DATASET EXCERPTS
========================================================================

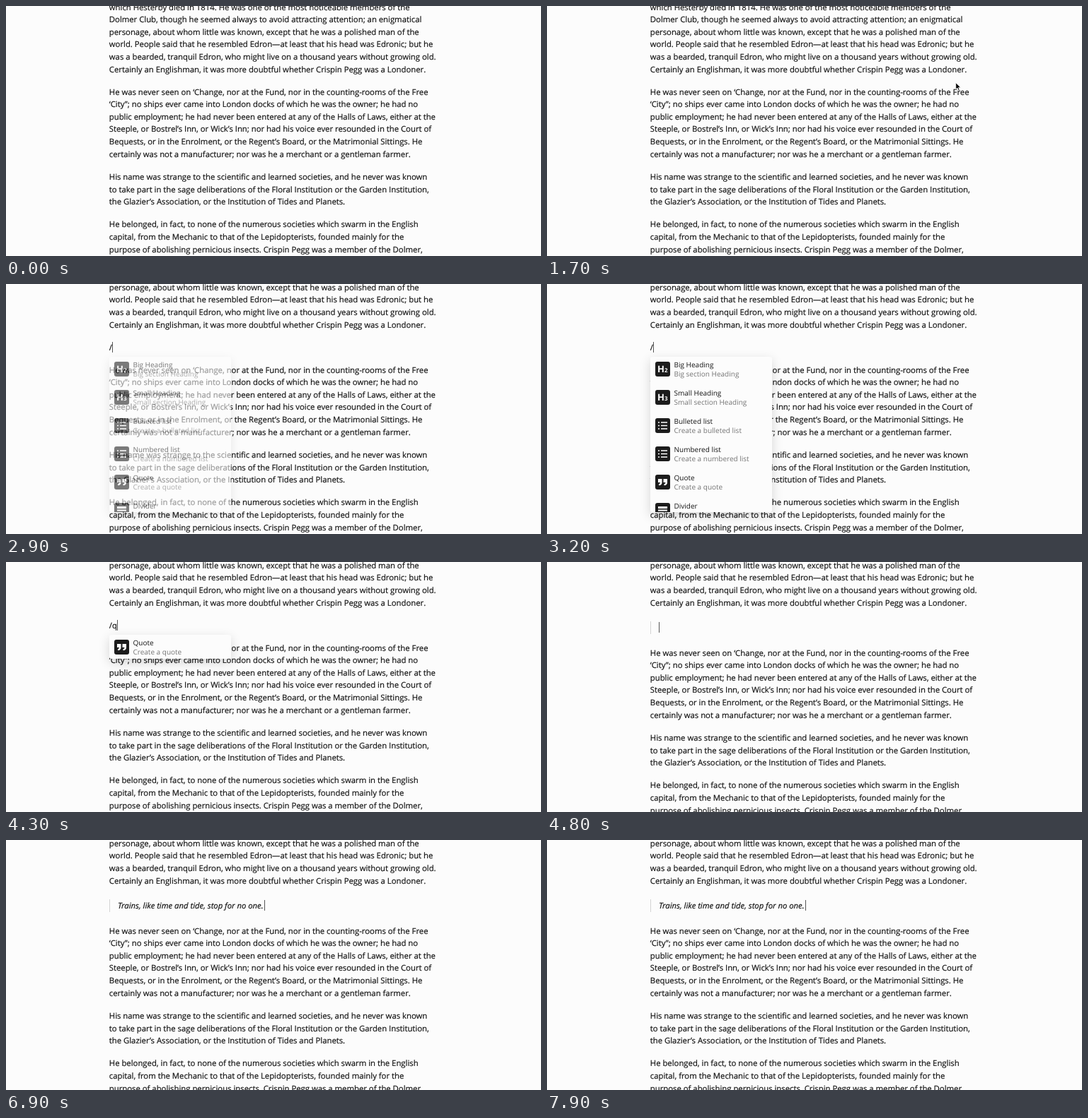
Write an HTML page that moves like this. It is 756 by 354 pixels and loops after 8 s.

```html
<!DOCTYPE html>
<html lang="en">
<head>
<meta charset="utf-8">
<title>Slash command editor</title>
<style>
  html, body { margin: 0; width: 100%; height: 100%; overflow: hidden; background: #fcfcfc; }
  #stage { position: relative; width: 756px; height: 354px; overflow: hidden;
    font: 11.32px/17.6px "Open Sans", sans-serif; color: #161616; text-rendering: geometricPrecision; }
  #stage div, #stage svg { position: absolute; white-space: pre; }
  .line, #quote { -webkit-text-stroke: .2px; }
  .line { left: 145.8px; }
  #hint { top: 81.6px; color: #b4b4b4; }
  #typed { top: 81.6px; }
  #plus { left: 122px; top: 81px; }
  #bar { left: 146px; top: 84px; width: 1px; height: 18px; background: #d4d4d4; }
  #quote { left: 158px; top: 85px; font-style: italic; }
  #caret { width: 1px; height: 15px; background: #555; }
  #menu { left: 146px; top: 103px; width: 172px; overflow: hidden; border-radius: 3px;
    background: #fcfcfc; box-shadow: 0 5px 16px rgba(0, 0, 0, .16); font-size: 10px; line-height: 13px; }
  .item { left: 0; width: 172px; height: 40px; }
  .item svg { left: 7px; top: 7px; }
  .item div { left: 33.5px; }
  .name { top: 5px; }
  .note { top: 18px; color: #757575; }
</style>
</head>
<body>
<div id="stage">
  <div id="above"></div>
  <div id="below"></div>
  <div id="hint" class="line">Type '/' for commands</div>
  <div id="typed" class="line"></div>
  <svg id="plus" width="18" height="18" fill="none" stroke="#777">
    <circle cx="9" cy="9" r="7.8"/><path d="M5.5 9h7M9 5.5v7"/>
  </svg>
  <div id="bar"></div>
  <div id="quote">Trains, like time and tide, stop for no one.</div>
  <div id="menu"></div>
  <div id="caret"></div>
  <svg id="mouse" width="10" height="14">
    <path d="M.7.7v9.3l2.2-2 1.5 3.4 1.6-.7-1.5-3.3h3z" fill="#000" stroke="#fff" stroke-width=".7"/>
  </svg>
</div>
<script>
const LOOP = 8000, STEP = 100, LEAD = 17.6, GAP = 32.3;
const $ = id => document.getElementById(id);

const intro = [
  "which Hesterby died in 1814. He was one of the most noticeable members of the",
  "Dolmer Club, though he seemed always to avoid attracting attention; an enigmatical",
  "personage, about whom little was known, except that he was a polished man of the",
  "world. People said that he resembled Edron—at least that his head was Edronic; but he",
  "was a bearded, tranquil Edron, who might live on a thousand years without growing old.",
  "Certainly an Englishman, it was more doubtful whether Crispin Pegg was a Londoner."
];
const rest = [[
  "He was never seen on ‘Change, nor at the Fund, nor in the counting-rooms of the Free",
  "‘City”; no ships ever came into London docks of which he was the owner; he had no",
  "public employment; he had never been entered at any of the Halls of Laws, either at the",
  "Steeple, or Bostrel’s Inn, or Wick’s Inn; nor had his voice ever resounded in the Court of",
  "Bequests, or in the Enrolment, or the Regent’s Board, or the Matrimonial Sittings. He",
  "certainly was not a manufacturer; nor was he a merchant or a gentleman farmer."
], [
  "His name was strange to the scientific and learned societies, and he never was known",
  "to take part in the sage deliberations of the Floral Institution or the Garden Institution,",
  "the Glazier’s Association, or the Institution of Tides and Planets."
], [
  "He belonged, in fact, to none of the numerous societies which swarm in the English",
  "capital, from the Mechanic to that of the Lepidopterists, founded mainly for the",
  "purpose of abolishing pernicious insects. Crispin Pegg was a member of the Dolmer,"
]];

function addLines(box, lines, top) {
  lines.forEach((text, i) => {
    const el = document.createElement("div");
    el.className = "line";
    el.textContent = text;
    el.style.top = top + i * LEAD + "px";
    box.append(el);
  });
  return top + (lines.length - 1) * LEAD + GAP;
}
addLines($("above"), intro, -6.45);
rest.reduce((top, lines) => addLines($("below"), lines, top), 113.65);

const heading = n => `<text x="3" y="15" font-size="13" font-weight="700">H</text>
  <text x="13" y="15" font-size="8" font-weight="700">${n}</text>`;
const list = [6, 10.5, 15].map(y => `<path d="M4 ${y}h2M8 ${y}h9" stroke="#fff" stroke-width="1.7"/>`).join("");
const mark = x => `<path d="M${x} 6h5.5v5q0 4-4.5 4.3v-2q2-.4 2-2.3h-3z"/>`;
const items = [
  ["Big Heading", "Big section Heading", heading(2)],
  ["Small Heading", "Small section Heading", heading(3)],
  ["Bulleted list", "Create a bulleted list", list],
  ["Numbered list", "Create a numbered list", list],
  ["Quote", "Create a quote", mark(4) + mark(11.5)],
  ["Divider", "Insert a divider", '<path d="M4 5h13v3H4zM4 9.5h13v2H4zM4 13h13v3H4z"/>']
];
$("menu").innerHTML = items.map(([name, note, icon]) => `<div class="item">
  <svg width="21" height="21" fill="#fff"><rect width="21" height="21" rx="3" fill="#1c1c1c"/>${icon}</svg>
  <div class="name">${name}</div><div class="note">${note}</div></div>`).join("");
const rows = [...document.querySelectorAll(".item")];

// start, end, x, y
const carets = [
  [1200, 1700, 592, 82], [1800, 2300, 146, 82], [2800, 3300, 150, 82],
  [3300, 3800, 157, 82], [4300, 4800, 157, 82], [4800, 5300, 158, 85],
  [5800, 5900, 158, 85], [5900, 6400, 365, 85], [6900, 7400, 365, 85], [7900, 8000, 365, 85]
];

const show = (id, on) => { $(id).style.visibility = on ? "visible" : "hidden"; };
const move = (id, x, y) => { $(id).style.transform = `translate(${x}px, ${y}px)`; };
const bezier = (a, b, c, d, s) => {
  const r = 1 - s;
  return r * r * r * a + 3 * r * r * s * b + 3 * r * s * s * c + s * s * s * d;
};

function draw(t) {
  const within = (a, b) => t >= a && t < b;
  const entered = t >= 1800, quoted = t >= 4800, filtered = t >= 3300;

  move("above", 0, entered ? -GAP : 0);
  move("below", 0, quoted ? 7.3 : 0);

  show("mouse", within(100, 1800));
  const p = Math.min(1, Math.max(0, (t - 100) / 600)), s = 1 - (1 - p) ** 2;
  move("mouse", bezier(148, 300, 640, 577, s), bezier(322, 60, -50, 108, s));

  show("hint", within(1800, 2800));
  show("plus", within(1800, 2800));
  show("typed", within(2800, 4800));
  $("typed").textContent = filtered ? "/q" : "/";

  show("menu", within(2800, 4800));
  $("menu").style.opacity = 1 - (1 - Math.min(1, Math.max(0, (t - 2800) / 400))) ** 3;
  $("menu").style.height = filtered ? "34px" : "220px";
  rows.forEach((row, i) => {
    row.style.display = filtered && i !== 4 ? "none" : "block";
    row.style.top = filtered ? 0 : i * 40 + "px";
  });

  show("bar", quoted);
  show("quote", t >= 5900);

  const caret = carets.find(([a, b]) => within(a, b));
  show("caret", caret);
  if (caret) move("caret", caret[2], caret[3]);
}

function tick() {
  draw(Math.floor(performance.now() % LOOP / STEP) * STEP);
  requestAnimationFrame(tick);
}
tick();
</script>
</body>
</html>
```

========================================================================

PROBLEM
Where the word "style" is present in a line of the listing, copy that line.

RESPONSE AREA
<style>
  #quote { left: 158px; top: 85px; font-style: italic; }
</style>
    el.style.top = top + i * LEAD + "px";
const show = (id, on) => { $(id).style.visibility = on ? "visible" : "hidden"; };
const move = (id, x, y) => { $(id).style.transform = `translate(${x}px, ${y}px)`; };
  $("menu").style.opacity = 1 - (1 - Math.min(1, Math.max(0, (t - 2800) / 400))) ** 3;
  $("menu").style.height = filtered ? "34px" : "220px";
    row.style.display = filtered && i !== 4 ? "none" : "block";
    row.style.top = filtered ? 0 : i * 40 + "px";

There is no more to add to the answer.